Task description
Exclude every picture and return the remaining entries below verbatim.

Plain-text document sources
---------------

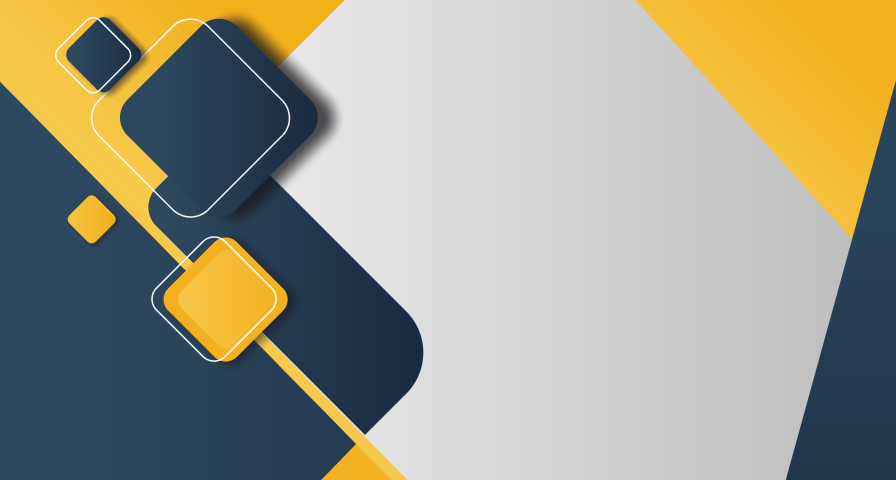
This background is drawn by a WebGL 1 fragment shader. Its source:

```glsl
precision highp float;
// Geometric banner: a grey sweep framed by navy and amber panels, with
// rounded diamond tiles, soft shadows and thin white outlines on the left.
// Panels are half planes, tiles are rotated rounded boxes, painted in order.

uniform vec2 u_resolution;

// Lengths are in hundredths of the canvas height.
const vec3 NAVY_LIGHT = vec3(0.175, 0.285, 0.375);
const vec3 NAVY_DARK = vec3(0.10, 0.17, 0.25);
const vec3 AMBER_LIGHT = vec3(0.965, 0.795, 0.31);
const vec3 AMBER_DARK = vec3(0.95, 0.685, 0.11);
const vec3 SHADOW = vec3(0.10, 0.09, 0.11);
const float GREY_LEFT = 0.91;
const float GREY_RIGHT = 0.745;
const float LINE_WIDTH = 0.32;
const float BIG = 16.1;
const float MEDIUM = 10.1;
const float SMALL = 6.1;
const float TINY = 3.9;
const float ROUNDING = 0.325; // corner radius relative to tile half side

float cover(float d) {
  return clamp(0.5 - d * u_resolution.y / 100.0, 0.0, 1.0);
}

float ramp(float a, float b, float x) {
  return clamp((x - a) / (b - a), 0.0, 1.0);
}

vec3 navy(float t) { return mix(NAVY_LIGHT, NAVY_DARK, t); }
vec3 amber(float t) { return mix(AMBER_LIGHT, AMBER_DARK, t); }

// Signed distance to a line, negative on the right of a -> b.
float halfPlane(vec2 p, vec2 a, vec2 b) {
  vec2 t = normalize(b - a);
  return dot(p - a, vec2(-t.y, t.x));
}

// Rotate by 45 degrees: x runs down-right, y runs up-right.
vec2 turn(vec2 v) {
  return vec2(v.x - v.y, v.x + v.y) * 0.70711;
}

float roundBox(vec2 q, vec2 halfSize, float r) {
  vec2 e = abs(q) - halfSize + r;
  return length(max(e, 0.0)) + min(max(e.x, e.y), 0.0) - r;
}

float diamond(vec2 p, vec2 center, float size) {
  return roundBox(turn(p - center), vec2(size), size * ROUNDING);
}

void addShadow(inout vec3 col, float d, float blur, float strength) {
  col = mix(col, SHADOW, strength * smoothstep(blur, -blur, d));
}

void addOutline(inout vec3 col, float d) {
  col = mix(col, vec3(1.0), 0.95 * cover(abs(d) - 0.5 * LINE_WIDTH));
}

void main() {
  vec2 p = gl_FragCoord.xy * 100.0 / u_resolution.y;
  float rise = p.x + p.y - 100.0;

  // Grey backdrop
  vec3 col = vec3(mix(GREY_LEFT, GREY_RIGHT, ramp(58.0, 177.0, p.x)));

  // Right panels
  float wedge = halfPlane(p, vec2(177.1, 50.6), vec2(132.4, 100.0));
  vec3 wedgeColor = amber(ramp(52.0, 86.0, 0.5 * rise));
  col = mix(col, wedgeColor, cover(wedge));
  float rightPanel = halfPlane(p, vec2(163.7, 0.0), vec2(186.9, 84.2));
  col = mix(col, navy(0.15 + 0.5 * ramp(60.0, 0.0, p.y)), cover(rightPanel));

  // Upper left amber panel, with a patch behind the rounded navy corner
  float corner = halfPlane(p, vec2(71.8, 100.0), vec2(35.3, 63.5));
  corner = min(corner, roundBox(turn(p - vec2(33.8, 56.8)), vec2(4.0), 0.0));
  col = mix(col, amber(ramp(-14.0, 46.0, rise)), cover(corner));

  // Long navy slab with two rounded ends
  vec2 q = turn(p - vec2(60.9, 41.7));
  float slabRadius = q.x > 0.0 ? 12.1 : 5.6;
  slabRadius *= step(0.0, q.x * q.y);
  float slab = roundBox(q, vec2(33.55, 12.13), slabRadius);
  col = mix(col, navy(ramp(34.0, 86.0, p.x)), cover(slab));

  // Amber strip, then the left navy panel below it
  float strip = halfPlane(p, vec2(31.6, 53.8), vec2(84.9, 0.0));
  float below = halfPlane(p, vec2(0.0, 83.0), vec2(74.2, 7.5));
  vec3 stripColor = amber(0.08 + 0.75 * cover(below));
  col = mix(col, stripColor, cover(strip) * step(-14.9, rise + 0.0 * below));
  col = mix(col, stripColor, cover(strip) * step(rise, -14.9));
  float base = halfPlane(p, vec2(66.9, 0.0), vec2(74.2, 7.5));
  float leftPanel = max(below, -base);
  col = mix(col, navy(0.45 * ramp(15.0, 75.0, p.x)), cover(leftPanel));

  // Big navy tile
  vec2 bigAt = vec2(45.6, 75.5);
  addShadow(col, diamond(p, bigAt + vec2(3.4, -0.2), BIG), 2.4, 0.75);
  col = mix(col, navy(ramp(-13.0, 19.0, p.x - bigAt.x)), cover(diamond(p, bigAt, BIG)));
  addOutline(col, diamond(p, vec2(39.7, 75.4), BIG));

  // Small navy tile
  vec2 smallAt = vec2(21.6, 88.6);
  addShadow(col, diamond(p, smallAt + vec2(1.0, -0.3), SMALL), 1.3, 0.6);
  col = mix(col, navy(ramp(-6.0, 8.0, p.x - smallAt.x)), cover(diamond(p, smallAt, SMALL)));
  addOutline(col, diamond(p, vec2(19.4, 88.5), SMALL));

  // Tiny amber tile
  vec2 tinyAt = vec2(19.1, 54.3);
  addShadow(col, diamond(p, tinyAt + vec2(0.5, -0.3), TINY), 1.0, 0.5);
  col = mix(col, amber(ramp(-8.0, 5.0, p.x - tinyAt.x)), cover(diamond(p, tinyAt, TINY)));

  // Medium amber tile with a lighter inset face
  vec2 mediumAt = vec2(47.0, 37.6);
  addShadow(col, diamond(p, mediumAt + vec2(1.4, -0.5), MEDIUM), 2.0, 0.6);
  col = mix(col, amber(0.9), cover(diamond(p, mediumAt, MEDIUM)));
  float face = ramp(-11.0, 11.0, p.x - mediumAt.x);
  col = mix(col, amber(0.1 + 0.8 * face), cover(diamond(p, mediumAt + vec2(0.5, 0.0), 8.1)));
  addOutline(col, diamond(p, vec2(44.6, 37.7), MEDIUM));

  gl_FragColor = vec4(col, 1.0);
}
```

---------------

Exercise solution
This background is drawn by a WebGL 1 fragment shader. Its source:

```glsl
precision highp float;
// Geometric banner: a grey sweep framed by navy and amber panels, with
// rounded diamond tiles, soft shadows and thin white outlines on the left.
// Panels are half planes, tiles are rotated rounded boxes, painted in order.

uniform vec2 u_resolution;

// Lengths are in hundredths of the canvas height.
const vec3 NAVY_LIGHT = vec3(0.175, 0.285, 0.375);
const vec3 NAVY_DARK = vec3(0.10, 0.17, 0.25);
const vec3 AMBER_LIGHT = vec3(0.965, 0.795, 0.31);
const vec3 AMBER_DARK = vec3(0.95, 0.685, 0.11);
const vec3 SHADOW = vec3(0.10, 0.09, 0.11);
const float GREY_LEFT = 0.91;
const float GREY_RIGHT = 0.745;
const float LINE_WIDTH = 0.32;
const float BIG = 16.1;
const float MEDIUM = 10.1;
const float SMALL = 6.1;
const float TINY = 3.9;
const float ROUNDING = 0.325; // corner radius relative to tile half side

float cover(float d) {
  return clamp(0.5 - d * u_resolution.y / 100.0, 0.0, 1.0);
}

float ramp(float a, float b, float x) {
  return clamp((x - a) / (b - a), 0.0, 1.0);
}

vec3 navy(float t) { return mix(NAVY_LIGHT, NAVY_DARK, t); }
vec3 amber(float t) { return mix(AMBER_LIGHT, AMBER_DARK, t); }

// Signed distance to a line, negative on the right of a -> b.
float halfPlane(vec2 p, vec2 a, vec2 b) {
  vec2 t = normalize(b - a);
  return dot(p - a, vec2(-t.y, t.x));
}

// Rotate by 45 degrees: x runs down-right, y runs up-right.
vec2 turn(vec2 v) {
  return vec2(v.x - v.y, v.x + v.y) * 0.70711;
}

float roundBox(vec2 q, vec2 halfSize, float r) {
  vec2 e = abs(q) - halfSize + r;
  return length(max(e, 0.0)) + min(max(e.x, e.y), 0.0) - r;
}

float diamond(vec2 p, vec2 center, float size) {
  return roundBox(turn(p - center), vec2(size), size * ROUNDING);
}

void addShadow(inout vec3 col, float d, float blur, float strength) {
  col = mix(col, SHADOW, strength * smoothstep(blur, -blur, d));
}

void addOutline(inout vec3 col, float d) {
  col = mix(col, vec3(1.0), 0.95 * cover(abs(d) - 0.5 * LINE_WIDTH));
}

void main() {
  vec2 p = gl_FragCoord.xy * 100.0 / u_resolution.y;
  float rise = p.x + p.y - 100.0;

  // Grey backdrop
  vec3 col = vec3(mix(GREY_LEFT, GREY_RIGHT, ramp(58.0, 177.0, p.x)));

  // Right panels
  float wedge = halfPlane(p, vec2(177.1, 50.6), vec2(132.4, 100.0));
  vec3 wedgeColor = amber(ramp(52.0, 86.0, 0.5 * rise));
  col = mix(col, wedgeColor, cover(wedge));
  float rightPanel = halfPlane(p, vec2(163.7, 0.0), vec2(186.9, 84.2));
  col = mix(col, navy(0.15 + 0.5 * ramp(60.0, 0.0, p.y)), cover(rightPanel));

  // Upper left amber panel, with a patch behind the rounded navy corner
  float corner = halfPlane(p, vec2(71.8, 100.0), vec2(35.3, 63.5));
  corner = min(corner, roundBox(turn(p - vec2(33.8, 56.8)), vec2(4.0), 0.0));
  col = mix(col, amber(ramp(-14.0, 46.0, rise)), cover(corner));

  // Long navy slab with two rounded ends
  vec2 q = turn(p - vec2(60.9, 41.7));
  float slabRadius = q.x > 0.0 ? 12.1 : 5.6;
  slabRadius *= step(0.0, q.x * q.y);
  float slab = roundBox(q, vec2(33.55, 12.13), slabRadius);
  col = mix(col, navy(ramp(34.0, 86.0, p.x)), cover(slab));

  // Amber strip, then the left navy panel below it
  float strip = halfPlane(p, vec2(31.6, 53.8), vec2(84.9, 0.0));
  float below = halfPlane(p, vec2(0.0, 83.0), vec2(74.2, 7.5));
  vec3 stripColor = amber(0.08 + 0.75 * cover(below));
  col = mix(col, stripColor, cover(strip) * step(-14.9, rise + 0.0 * below));
  col = mix(col, stripColor, cover(strip) * step(rise, -14.9));
  float base = halfPlane(p, vec2(66.9, 0.0), vec2(74.2, 7.5));
  float leftPanel = max(below, -base);
  col = mix(col, navy(0.45 * ramp(15.0, 75.0, p.x)), cover(leftPanel));

  // Big navy tile
  vec2 bigAt = vec2(45.6, 75.5);
  addShadow(col, diamond(p, bigAt + vec2(3.4, -0.2), BIG), 2.4, 0.75);
  col = mix(col, navy(ramp(-13.0, 19.0, p.x - bigAt.x)), cover(diamond(p, bigAt, BIG)));
  addOutline(col, diamond(p, vec2(39.7, 75.4), BIG));

  // Small navy tile
  vec2 smallAt = vec2(21.6, 88.6);
  addShadow(col, diamond(p, smallAt + vec2(1.0, -0.3), SMALL), 1.3, 0.6);
  col = mix(col, navy(ramp(-6.0, 8.0, p.x - smallAt.x)), cover(diamond(p, smallAt, SMALL)));
  addOutline(col, diamond(p, vec2(19.4, 88.5), SMALL));

  // Tiny amber tile
  vec2 tinyAt = vec2(19.1, 54.3);
  addShadow(col, diamond(p, tinyAt + vec2(0.5, -0.3), TINY), 1.0, 0.5);
  col = mix(col, amber(ramp(-8.0, 5.0, p.x - tinyAt.x)), cover(diamond(p, tinyAt, TINY)));

  // Medium amber tile with a lighter inset face
  vec2 mediumAt = vec2(47.0, 37.6);
  addShadow(col, diamond(p, mediumAt + vec2(1.4, -0.5), MEDIUM), 2.0, 0.6);
  col = mix(col, amber(0.9), cover(diamond(p, mediumAt, MEDIUM)));
  float face = ramp(-11.0, 11.0, p.x - mediumAt.x);
  col = mix(col, amber(0.1 + 0.8 * face), cover(diamond(p, mediumAt + vec2(0.5, 0.0), 8.1)));
  addOutline(col, diamond(p, vec2(44.6, 37.7), MEDIUM));

  gl_FragColor = vec4(col, 1.0);
}
```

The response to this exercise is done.